WHAT IS REQUIRED —
Copy each line of the material beneath that holds the word "teeth".

RECORDS SUPPLIED —
+++
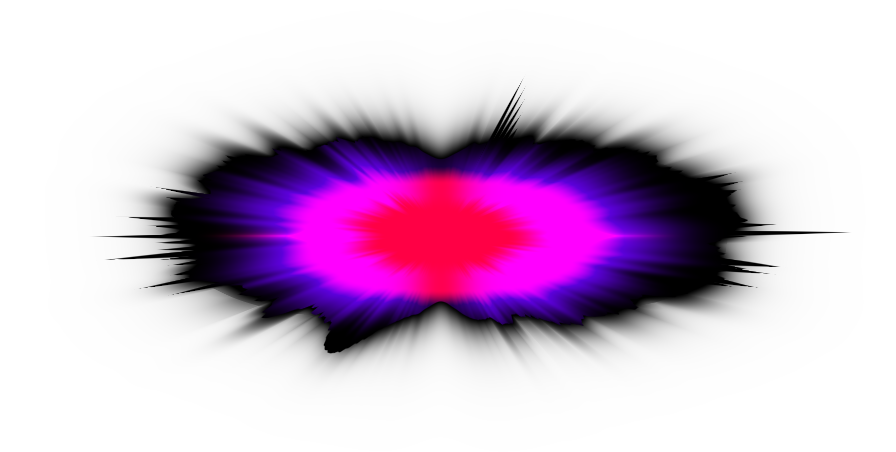
A Shadertoy shader for this background:

```glsl
// A jagged black burst with a magenta and red glowing heart on a white ground.

float hash(float n) {
    n = fract(n * 0.1031);
    n *= n + 33.33;
    return fract(n * (n + n));
}

float noise(float x) {
    float i = floor(x), f = fract(x);
    return mix(hash(i + 100.0), hash(i + 101.0), f * f * (3.0 - 2.0 * f));
}

// Angle from straight up, clockwise; its seam points straight down.
float bearing(vec2 p) { return atan(p.x, p.y); }

float ovalNorm(vec2 p, vec2 size, float power) {
    vec2 q = pow(abs(p) / size + 1e-5, vec2(power));
    return pow(q.x + q.y, 1.0 / power);
}

float spike(float angle, float target, float width) {
    return max(0.0, 1.0 - abs(angle - target) / width);
}

// Long needles to both sides and a small fan above.
float needles(float a) {
    float reach = 0.0;
    for (int i = 0; i < 28; i++) {
        float n = float(i), side = i % 2 == 0 ? 1.0 : -1.0;
        float tilt = (hash(n + 3.0) - 0.5) * 0.48;
        float span = 0.03 + 0.08 * hash(n + 47.0);
        reach = max(reach, span * spike(a, side * (1.5708 - tilt), 0.009));
    }
    for (int i = 0; i < 5; i++) {
        float n = float(i);
        reach = max(reach, (0.15 - 0.03 * n) * spike(a, 0.482 + 0.034 * n, 0.018));
    }
    reach = max(reach, 0.25 * spike(a, 1.562, 0.009));
    reach = max(reach, 0.12 * spike(a, 1.662, 0.012));
    reach = max(reach, 0.19 * spike(a, -1.573, 0.009));
    return max(reach, 0.19 * spike(a, -1.642, 0.013));
}

// Radial field of the burst, negative inside; its teeth fade with distance.
float burstField(vec2 p, bool detailed) {
    float a = bearing(p), across = abs(sin(a));
    vec2 dir = vec2(sin(a), cos(a));
    vec2 size = vec2(p.x < 0.0 ? 0.575 : 0.635, p.y < 0.0 ? 0.19 : 0.215);
    float radius = 1.0 / ovalNorm(dir, size, 2.5);
    radius -= 0.045 * exp(-across * across / 0.09);
    float field = length(p) - radius;

    float teeth = 0.10 * exp(-pow((a + 2.40) / 0.12, 2.0));
    teeth += across * across * 0.075 * (noise(a * 15.0) - 0.5);
    if (detailed) {
        teeth += pow(across, 4.0) * 0.04 * (noise(a * 75.0) - 0.5);
        return field - teeth - needles(a);
    }
    return field - teeth * exp(-max(field, 0.0) / 0.10);
}

// Field divided by its slope, close to a true distance.
float burstDistance(vec2 p, bool detailed) {
    vec2 e = vec2(0.002, 0.0);
    float f = burstField(p, detailed);
    vec2 slope = vec2(burstField(p + e, detailed), burstField(p + e.yx, detailed)) - f;
    return f / max(length(slope) / e.x, 1.0);
}

vec3 heart(vec2 p) {
    float a = bearing(p), across = abs(sin(a));
    float rays = across * (0.17 * (noise(a * 9.0 + 5.0) - 0.5)
                         + 0.08 * (noise(a * 34.0) - 0.5));
    vec2 q = p - vec2(0.015, -0.002);
    float waist = exp(-pow(p.x / 0.07, 2.0));

    // Nested glow shells, streaked along the rays.
    float shell = ovalNorm(q, vec2(0.31, 0.119), 2.6);
    float core = ovalNorm(p, vec2(0.185, 0.073), 2.2) * (1.0 + 2.0 * rays);
    float inner = smoothstep(1.3, 0.75, core);
    float streak = shell * (1.0 + rays * (0.4 + 1.2 * smoothstep(0.9, 1.5, shell)));
    float blue = pow(smoothstep(1.95, 1.02, streak), 1.3);
    blue = mix(blue * (1.0 - 0.68 * waist), 0.27, inner);
    float red = max(smoothstep(1.38, 0.98, streak), 0.42 * blue);

    // Thin level flare.
    float flare = exp(-abs(p.y) / 0.006) * smoothstep(0.55, 0.3, abs(p.x));
    flare *= smoothstep(0.15, 0.3, abs(p.x));
    return min(vec3(red + 0.7 * flare, 0.0, blue + 0.25 * flare), 1.0);
}

void mainImage(out vec4 fragColor, in vec2 fragCoord) {
    vec2 p = (fragCoord - vec2(0.492, 0.478) * iResolution.xy) / iResolution.y;

    // Soft shadow around the burst.
    float gap = max(burstDistance(p, false), 0.0);
    float shadow = 0.80 * exp(-pow(gap / 0.038, 1.3)) + 0.20 * exp(-gap / 0.065);
    vec3 color = vec3(1.0 - shadow);

    // Sharp silhouette filled with light.
    float edge = burstDistance(p, true) * iResolution.y;
    color = mix(color, heart(p), smoothstep(0.8, -0.8, edge));
    fragColor = vec4(color, 1.0);
}
```
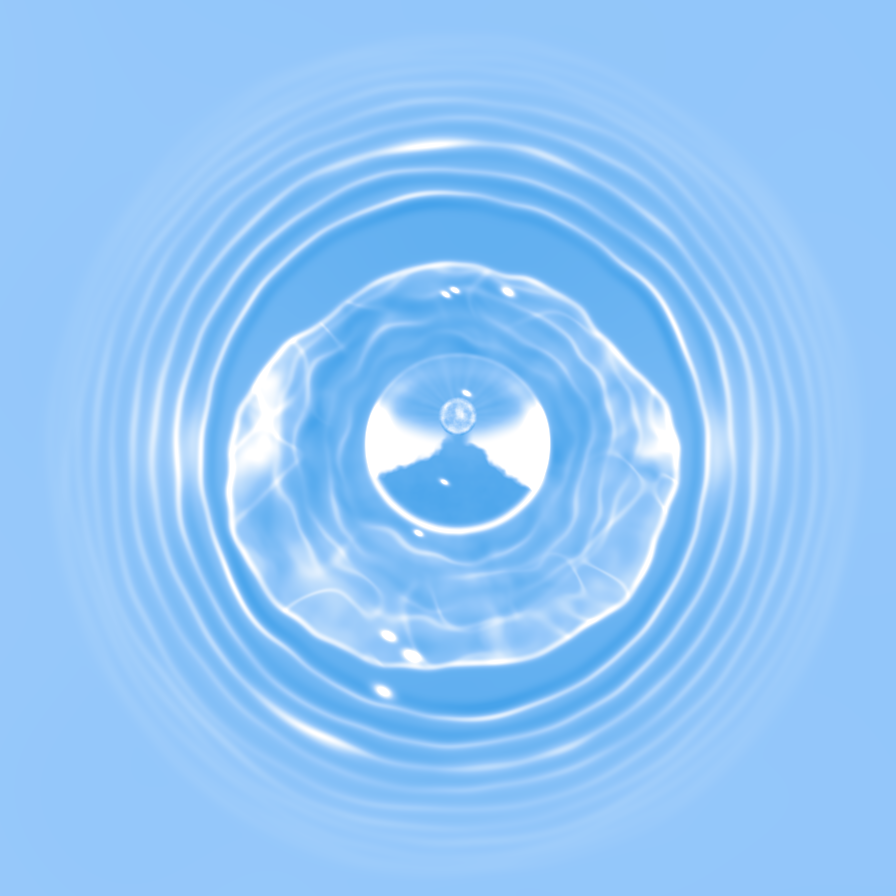
Reproduce this texture procedurally as a Shadertoy shader.

```glsl
// Water drop above concentric ripples on a sky-blue surface, seen from overhead.

vec2 gradientAt(vec2 cell) {
    vec2 h = vec2(dot(cell, vec2(127.1, 311.7)), dot(cell, vec2(269.5, 183.3)));
    return 2.0 * fract(sin(h) * 43758.5) - 1.0;
}

float gradientNoise(vec2 p) {
    vec2 i = floor(p), f = fract(p);
    vec2 u = f * f * f * (f * (f * 6.0 - 15.0) + 10.0), e = vec2(0, 1);
    return mix(
        mix(dot(gradientAt(i), f), dot(gradientAt(i + e.yx), f - e.yx), u.x),
        mix(dot(gradientAt(i + e.xy), f - e.xy), dot(gradientAt(i + e.yy), f - e.yy), u.x), u.y);
}

float fbm(vec2 p) {
    return gradientNoise(p) + 0.5 * gradientNoise(p * 2.03 + 7.1) + 0.25 * gradientNoise(p * 4.1 + 3.7);
}

// Soft line of the given width around zero distance
float glow(float d, float width) {
    d /= width;
    return exp(-d * d);
}

// Light level 0 = deep water, 0.5 = reflected sky, 1 = white
vec3 waterColor(float light) {
    vec3 deep = vec3(0.28, 0.64, 0.92), sky = vec3(0.58, 0.78, 0.98);
    vec3 c = mix(deep, sky, clamp(light * 2.0, 0.0, 1.0));
    return mix(c, vec3(1), clamp(light * 2.0 - 1.0, 0.0, 1.0));
}

float outerRipples(vec2 p) {
    vec2 c = (p - vec2(0.507, 0.491)) * vec2(1.0, 0.965);
    float r = length(c);
    vec2 dir = c / max(r, 0.001);
    float vertical = abs(dir.y);
    float light = 0.5 + 0.03 * gradientNoise(p * 2.5) + 0.025 * (0.5 - p.x);
    light -= smoothstep(0.43, 0.27, r) * mix(0.18, 0.32, vertical);

    for (int i = 0; i < 10; i++) {
        float k = float(i);
        float wobble = 0.010 * gradientNoise(dir * 2.4 + k * 0.35) + 0.003 * gradientNoise(dir * 6.0 + k);
        float d = r - (0.282 + 0.0305 * k - 0.0013 * k * k) - wobble;
        float broken = 0.8 + 0.7 * gradientNoise(dir * 3.0 + k * 2.7);
        float strength = 0.56 * exp(-0.36 * k) * broken;
        light += strength * (glow(d, 0.0038 + 0.0003 * k) + 0.25 * glow(d - 0.004, 0.009));
        light -= 0.35 * strength * glow(d + 0.012, 0.007);
    }
    // Broad reflections above, below and at the sides
    float patches = smoothstep(-0.25, 0.4, gradientNoise(dir * 3.2 + 4.0));
    light += 0.5 * glow(r - 0.337, 0.009) * smoothstep(0.65, 0.95, vertical) * patches;
    light += 0.45 * glow(r - 0.297, 0.013) * glow(c.y - 0.01, 0.055);
    light += 0.22 * glow(r - 0.335, 0.022) * glow(c.y - 0.02, 0.09);
    return light;
}

float crownWater(vec2 p, float light) {
    vec2 c = (p - vec2(0.507, 0.478)) / vec2(0.251, 0.223);
    float e = length(c);
    vec2 dir = c / max(e, 0.001);
    float edge = e - 1.0 - 0.08 * gradientNoise(dir * 2.2 + 1.3) - 0.025 * gradientNoise(dir * 6.0);
    edge += 0.07 * smoothstep(0.3, 0.7, dir.y) * smoothstep(0.3, 0.7, abs(dir.x));
    float clouds = fbm(p * vec2(12.0, 10.0) + 0.7 * fbm(p * 7.0));
    float inside = 0.31 + 0.32 * clouds - 0.09 * dir.y * smoothstep(0.3, 0.9, e);

    // Bent, broken wavelets around the bowl
    vec2 q = p - vec2(0.509, 0.500);
    float r = length(q);
    vec2 around = q / max(r, 0.001);
    for (int i = 0; i < 4; i++) {
        float k = float(i);
        float bend = 0.023 * gradientNoise(around * 2.5 + k * 3.1) + 0.010 * gradientNoise(p * 24.0 + k);
        float d = r - 0.127 - 0.024 * k - bend;
        float broken = smoothstep(-0.35, 0.4, gradientNoise(p * 10.0 + k * 5.0));
        inside += broken * (0.30 * glow(d, 0.004) + 0.10 * glow(d - 0.006, 0.011));
        inside -= 0.10 * glow(d + 0.011, 0.008);
    }
    // Crossing caustic filaments
    float filament = gradientNoise(p * 13.0 + 1.2 * gradientNoise(p * 9.0));
    inside += 0.17 * glow(filament, 0.055) * smoothstep(0.13, 0.19, r);

    // White clouds against the side walls
    float side = glow(e - 0.88, 0.14) * smoothstep(0.55, 0.95, abs(dir.x)) * smoothstep(-0.55, 0.1, dir.y);
    inside += side * (0.46 + 0.65 * clouds);
    inside += 0.16 * glow(e - 0.85, 0.16) * smoothstep(0.1, -0.5, dir.y) * (0.7 + clouds);

    light = mix(light, inside, smoothstep(0.02, -0.02, edge));
    float rim = 0.50 + 0.3 * gradientNoise(dir * 4.0 + 9.0);
    return light + rim * (glow(edge, 0.018) + 0.25 * glow(edge + 0.03, 0.045));
}

float bowl(vec2 p, float light) {
    vec2 q = (p - vec2(0.511, 0.506)) / vec2(0.102, 0.099);
    float r = length(q), x = abs(q.x);
    float rough = fbm(q * 4.0);
    float inside = mix(0.07, 0.27, smoothstep(-0.6, 0.5, q.y)) + 0.06 * rough;
    inside += 0.14 * gradientNoise(vec2(atan(q.y - 0.3, x) * 5.0, 2.0)) * smoothstep(0.0, 0.4, q.y);

    // Two bright lobes with a ragged lower edge
    float lower = -0.02 - mix(0.34, 0.48, step(0.0, q.x)) * smoothstep(0.05, 0.8, x) + 0.12 * rough;
    float upper = 0.02 + 0.38 * x * x;
    float lobes = smoothstep(lower - 0.05, lower + 0.06, q.y)
        * smoothstep(upper + 0.28, upper - 0.08, q.y) * smoothstep(0.02, 0.18, x);
    inside = mix(inside, 1.0, lobes);
    inside += 0.40 * glow(r - 0.90, 0.13) * smoothstep(-0.3, 0.2, q.y) * smoothstep(1.0, 0.5, q.y);

    light = mix(light, inside, smoothstep(1.03, 0.97, r));
    float low = smoothstep(0.75, -0.7, q.y);
    return light + mix(0.17, 0.9, low) * glow(r - 0.99, mix(0.03, 0.052, low));
}

float droplet(vec2 p, float light) {
    vec2 q = (p - vec2(0.511, 0.535)) / 0.021;
    float r = length(q);
    float inside = 0.52 + 0.35 * fbm(q * 2.2 + 5.0) + 0.4 * glow(length(q - vec2(0.1, 0.2)), 0.35);
    inside += 0.25 * glow(r - 0.82, 0.12) - 0.35 * glow(r - 0.98, 0.10) * smoothstep(0.3, -0.8, q.y);
    return mix(light, inside, smoothstep(1.08, 0.94, r));
}

void mainImage(out vec4 fragColor, in vec2 fragCoord) {
    vec2 p = (fragCoord - 0.5 * iResolution.xy) / min(iResolution.x, iResolution.y) + 0.5;
    float light = droplet(p, bowl(p, crownWater(p, outerRipples(p))));

    // Sun glints: position and size
    vec3 glints[9] = vec3[9](
        vec3(0.521, 0.561, 0.004), vec3(0.496, 0.462, 0.004), vec3(0.467, 0.405, 0.004),
        vec3(0.498, 0.671, 0.004), vec3(0.508, 0.676, 0.004), vec3(0.567, 0.674, 0.006),
        vec3(0.434, 0.290, 0.006), vec3(0.460, 0.268, 0.008), vec3(0.428, 0.228, 0.009));
    for (int i = 0; i < 9; i++) {
        vec2 d = p - glints[i].xy;
        d.y += 0.35 * d.x;
        light += 1.3 * glow(length(d * vec2(0.8, 1.25)), glints[i].z);
    }
    fragColor = vec4(waterColor(light), 1.0);
}
```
+++
SOLUTION FOR THIS TASK —
// Radial field of the burst, negative inside; its teeth fade with distance.
    float teeth = 0.10 * exp(-pow((a + 2.40) / 0.12, 2.0));
    teeth += across * across * 0.075 * (noise(a * 15.0) - 0.5);
        teeth += pow(across, 4.0) * 0.04 * (noise(a * 75.0) - 0.5);
        return field - teeth - needles(a);
    return field - teeth * exp(-max(field, 0.0) / 0.10);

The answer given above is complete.